There is a tendency to think that the progress of globalization — often defined as increasing financial and trade flows — is always forward. The container ship [sub.req.], the Internet, just-in-time inventory management [sub.req.] are perceived to have driven transportation and transactions costs ever downward so that prices of similar goods should have their prices more and more equalized.
That is why the results in Bergin and Glick‘s paper are so surprising. They focus on price dispersion of highly disaggregate goods (e.g., a white business shirt, or a liter of peanut or corn oil). Measuring price dispersion as the square of deviations of prices expressed in a common currency, as reported in country-pairs, they find:
“[T]here appears to be a general U-shaped pattern with price dispersion first falling and then rising in recent years, a pattern
which is remarkably robust across country groupings and commodity groups. This time variation is difficult to explain in terms of the trade friction explanatory variables common in the literature, as these tend not to vary much over time or have not risen in recent years.”
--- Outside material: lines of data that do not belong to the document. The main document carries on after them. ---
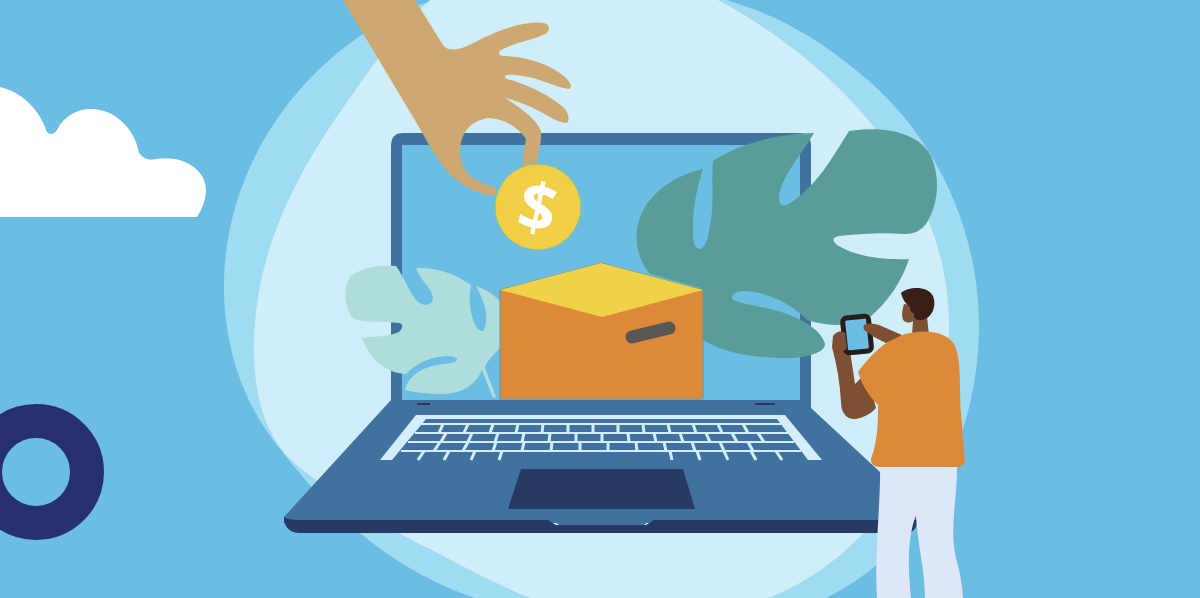
<!DOCTYPE html>
<html lang="en">
<head>
<meta charset="utf-8">
<title>Online donation illustration</title>
<style>
:root {
  --sky: #6bbde3;
  --halo: #9fdcf1;
  --glow: #cfeefa;
  --white: #ffffff;
  --navy: #28316f;
  --laptop: #41729f;
  --laptop-dark: #263a63;
  --trackpad: #263a63;
  --keys-gap: #d3eefa;
  --leaf: #589d97;
  --leaf-pale: #aedddc;
  --box: #dc893a;
  --box-top: #f0d148;
  --handle: #595756;
  --hand: #cda870;
  --coin: #f0cf46;
  --coin-rim: #8cc48d;
  --skin: #7d4f33;
  --hair: #3a1f16;
  --trousers: #dde7f7;
}
html, body { margin: 0; height: 100%; overflow: hidden; background: var(--sky); }
svg { display: block; width: 1200px; height: 598px; }
.halo { fill: var(--halo); }
.glow { fill: var(--glow); }
.cloud { fill: var(--white); }
.ring { fill: none; stroke: var(--navy); stroke-width: 34; }
.laptop { fill: var(--laptop); }
.screen { fill: var(--sky); }
.laptop-dark { fill: var(--laptop-dark); }
.keys-gap { fill: var(--keys-gap); }
.gap-lines { fill: none; stroke: var(--keys-gap); stroke-width: 3; }
.leaf { fill: var(--leaf); }
.leaf-pale { fill: var(--leaf-pale); }
.box { fill: var(--box); stroke: var(--leaf); stroke-width: 1; }
.box-top { fill: var(--box-top); }
.handle { stroke: var(--handle); stroke-width: 13; stroke-linecap: round; }
.hand { fill: var(--hand); }
.coin { fill: var(--coin); stroke: var(--coin-rim); stroke-width: 1; }
.dollar { fill: var(--white); font: 700 66px "Open Sans", "Noto Sans", sans-serif; text-anchor: middle; }
.skin { fill: var(--skin); }
.hair { fill: var(--hair); }
.shirt { fill: var(--box); }
.trousers { fill: var(--trousers); }
.phone { fill: var(--sky); stroke: #281b19; stroke-width: 5; }
</style>
</head>
<body>
<svg viewBox="0 0 1200 598" role="img" aria-label="A hand drops a coin into a box in front of a laptop while a man uses his phone">
  <g id="backdrop">
    <rect width="1200" height="598" fill="var(--sky)"/>
    <path class="halo" d="M434 0C320 36 224 152 224 286C224 352 246 408 281 450C328 512 392 570 475 598H826C922 552 979 438 979 326C979 228 934 132 858 72C818 38 775 14 726 0Z"/>
    <path class="glow" d="M430 0C395 34 372 66 345 105C295 176 254 254 254 348C254 406 270 448 307 473C340 500 386 528 428 548C462 566 496 584 530 598H768C866 561 949 448 949 326C949 196 858 76 718 0Z"/>
  </g>

  <g id="cloud">
    <path class="cloud" d="M0 87C24 93 40 111 47 132Q52 137 57 130C64 116 77 109 91 109C115 109 135 129 139 153Q146 162 156 159C183 155 206 169 206 191Q205 205 197 217H0Z"/>
  </g>
  <circle id="ring" class="ring" cx="36" cy="472" r="51"/>

  <g id="laptop">
    <path class="laptop" d="M403 133H799Q811 133 811 146V408H391V146Q391 133 403 133Z"/>
    <rect class="screen" x="402" y="145" width="398" height="255"/>
    <path class="laptop" d="M391 400H811V408L880 472L917 518V523H284V517Z"/>
    <path class="laptop-dark" d="M284 517Q287 520 300 520H548L556 525H646L654 520H917Q917 533 905 533H300Q287 533 284 521Z"/>
    <path class="laptop" d="M550 518H653L644 525H559Z"/>
    <polygon class="keys-gap" points="416,415 785,415 822,460 380,460"/>
    <polygon class="laptop" points="426,419 777,419 808,460 392,460"/>
    <g id="keyboard" class="gap-lines">
      <path d="M421 424H781M415 433H788M408 442H794M401 451H801" stroke-width="2"/>
      <path d="M443 424L439 433M468 424L464 433M493 424L490 433M518 424L516 433M543 424L542 433M568 424V433M593 424V433M618 424V433M643 424L644 433M668 424L670 433M693 424L696 433M718 424L722 433M743 424L748 433"/>
      <path d="M446 433L441 442M472 433L468 442M498 433L495 442M524 433L522 442M550 433L549 442M576 433V442M602 433V442M628 433L629 442M654 433L656 442M680 433L683 442M706 433L710 442M732 433L737 442M758 433L764 442"/>
      <path d="M440 442L434 451M468 442L463 451M496 442L493 451M524 442L522 451M552 442L551 451M580 442V451M608 442V451M636 442L637 451M664 442L666 451M692 442L695 451M720 442L724 451M748 442L753 451"/>
      <path d="M424 451L418 460M449 451L444 460M475 451L471 460M502 451L499 460M670 451L672 460M697 451L700 460M724 451L728 460M751 451L756 460M776 451L782 460"/>
    </g>
    <polygon class="laptop-dark" points="521,469 683,469 695,509 508,509"/>
    <path d="M417 404H430M755 404H775" stroke="var(--laptop-dark)" stroke-width="2"/>
  </g>

  <g id="large-leaf">
    <path class="leaf" d="M650 274C633 254 633 226 645 207C658 187 680 174 703 169C697 187 693 207 693 226Q692 248 699 249Q706 249 709 231C715 205 711 183 713 161C741 143 779 133 814 133C801 155 779 180 779 198Q779 209 789 204C817 186 832 158 849 131C884 126 918 132 931 156C941 179 938 205 926 224Q919 234 904 234C882 232 858 234 839 236Q829 238 837 245C856 257 884 260 909 259C902 281 888 302 870 317C848 328 826 326 807 320C792 304 767 291 742 291Q729 293 733 300C747 306 771 307 789 315C809 322 823 334 825 344C825 352 811 356 795 358C763 359 724 355 700 338V288Z"/>
  </g>

  <g id="small-leaf">
    <path class="leaf-pale" d="M350 277C361 268 378 264 396 266C403 275 407 288 416 300Q424 308 431 303Q436 298 428 287Q419 276 416 268C437 267 456 274 471 285C468 299 470 317 477 328Q483 335 485 327C489 314 483 299 476 286Q489 290 500 301V348C492 356 485 364 485 368L496 397L493 398L482 370C476 384 464 393 444 394C427 394 413 392 405 390C407 379 417 370 432 366C444 363 458 364 457 359Q454 354 438 357C422 360 413 367 406 374C386 373 370 360 362 338C375 336 389 337 399 332Q406 325 399 323C383 321 365 323 354 319C344 309 343 288 350 277Z"/>
  </g>

  <g id="donation-box">
    <polygon class="box" points="500,290 601,263 703,290 703,399 500,399"/>
    <polygon class="box-top" points="500,290 601,263 703,290 602,317"/>
    <line class="handle" x1="632" y1="337" x2="669" y2="328"/>
  </g>

  <g id="giving-hand">
    <path class="hand" d="M343 0H415L443 45Q447 51 458 49C469 47 479 39 490 35C508 27 527 21 544 23Q552 26 547 33C534 40 516 42 501 50Q496 54 503 56C524 56 549 63 565 77Q574 86 569 89C554 87 540 78 522 76C511 74 500 74 507 79C526 84 552 96 565 109Q571 118 567 123C556 123 545 113 531 107C520 102 510 99 505 98C519 107 536 118 541 131C542 145 537 154 537 163L524 167C521 157 525 147 526 139C518 127 503 118 488 118C469 121 460 135 460 152C460 171 475 184 496 187V196C478 195 461 185 449 173C434 157 426 138 416 122Z"/>
  </g>

  <g id="coin">
    <circle class="coin" cx="538" cy="207" r="43"/>
    <text class="dollar" x="538" y="231" transform="rotate(12 538 207)">$</text>
  </g>

  <g id="man-with-phone">
    <path class="trousers" d="M880 463H957C958 498 948 530 957 562Q962 580 963 598H925C925 570 918 548 916 515C907 538 908 570 911 598H877C874 550 881 505 880 463Z"/>
    <path class="skin" d="M833 336Q839 329 847 333L850 351L855 384L867 372L876 408C869 416 857 421 849 418Q841 414 841 402C840 384 837 365 832 347Z"/>
    <path class="skin" d="M904 304C902 311 901 317 904 321Q909 324 913 321L912 335H929L926 308Z"/>
    <path class="hair" d="M901 293C908 287 927 285 933 296C937 306 932 319 921 320Q913 321 914 313Q910 313 910 307Q903 302 901 293Z"/>
    <path class="shirt" d="M858 372C870 355 885 341 902 335C921 329 945 330 954 344C962 360 959 389 961 414L965 461Q964 467 957 467H880Q870 466 871 459C878 440 878 422 878 405Q864 392 858 372Z"/>
    <rect class="phone" x="844" y="317" width="26" height="35" rx="4" transform="rotate(-6 857 334)"/>
    <path class="skin" d="M864 325Q869 322 879 325L902 335L886 343L874 337L867 332Q862 330 864 325Z"/>
    <path class="skin" d="M833 336Q840 329 845 333L847 349L838 353Z"/>
  </g>
</svg>
</body>
</html>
This pattern is displayed in Figure 1. Price dispersion is measured as the square of deviations between prices of disaggregate goods (e.g., white business shirt, 1 liter bottle of peanut or corn oil) expressed in a common currency in city-pairs (Sourced from EIU). The series is the average across all the goods measured. Note that price dispersion troughs in 1997 and starts rising thereafter.
To those of us who are accustomed to thinking about the process of globalization as the inexorable march of greater and greater trade and capital flows leading to convergence of prices, this is a surprising finding. And certainly, the trough point of 1997 does not fit into some story of increased security costs post-9/11 driving up transportation costs. How can this reversal be explained?
One way to look at this issue is to try to empirically model the determinants of price dispersion across city-pairs. Bergin and Glick use log distance, other geographic attributes, exchange rate volatility, and financial crisis dummies (in a specification that is reminiscent of “gravity models”). Below in Figure 6b from the paper is the estimated coefficient on log distance year-by-year.
The results indicate that log distance seems to have a declining impact on price dispersion until 1997, and thereafter rises. Bergin and Glick have an ingenious explanation for this pattern. They observe that oil prices feed (roughly) into transportation costs, and that oil prices reached a trough in 1997. As oil prices have risen, goods markets have become more insulated, exactly because transport costs have risen.
I have several observations drawn from the results in their paper. First, we should not expect that goods markets will monotonically become more integrated; to the extent that transportation and transactions costs vary over time (think about what would happen if we actually did inspect all the cargo that came into the U.S.), price dispersion might not consistently fall. Second, the increasing trade flows and price convergence witnessed in the latter part of the 1990′s might not have all been attributable to better technologies (the Internet, lower cost telecommunications), but also partly due to a fortuitous convergence of accelerating technological progress and low oil prices. If oil prices remain high (at least high relative to prices in 1998), then we may see a deceleration in what many have characterized as “globalization” (and relatedly, perhaps a diminishment of worries about disinflation exported from China [sub.req.]).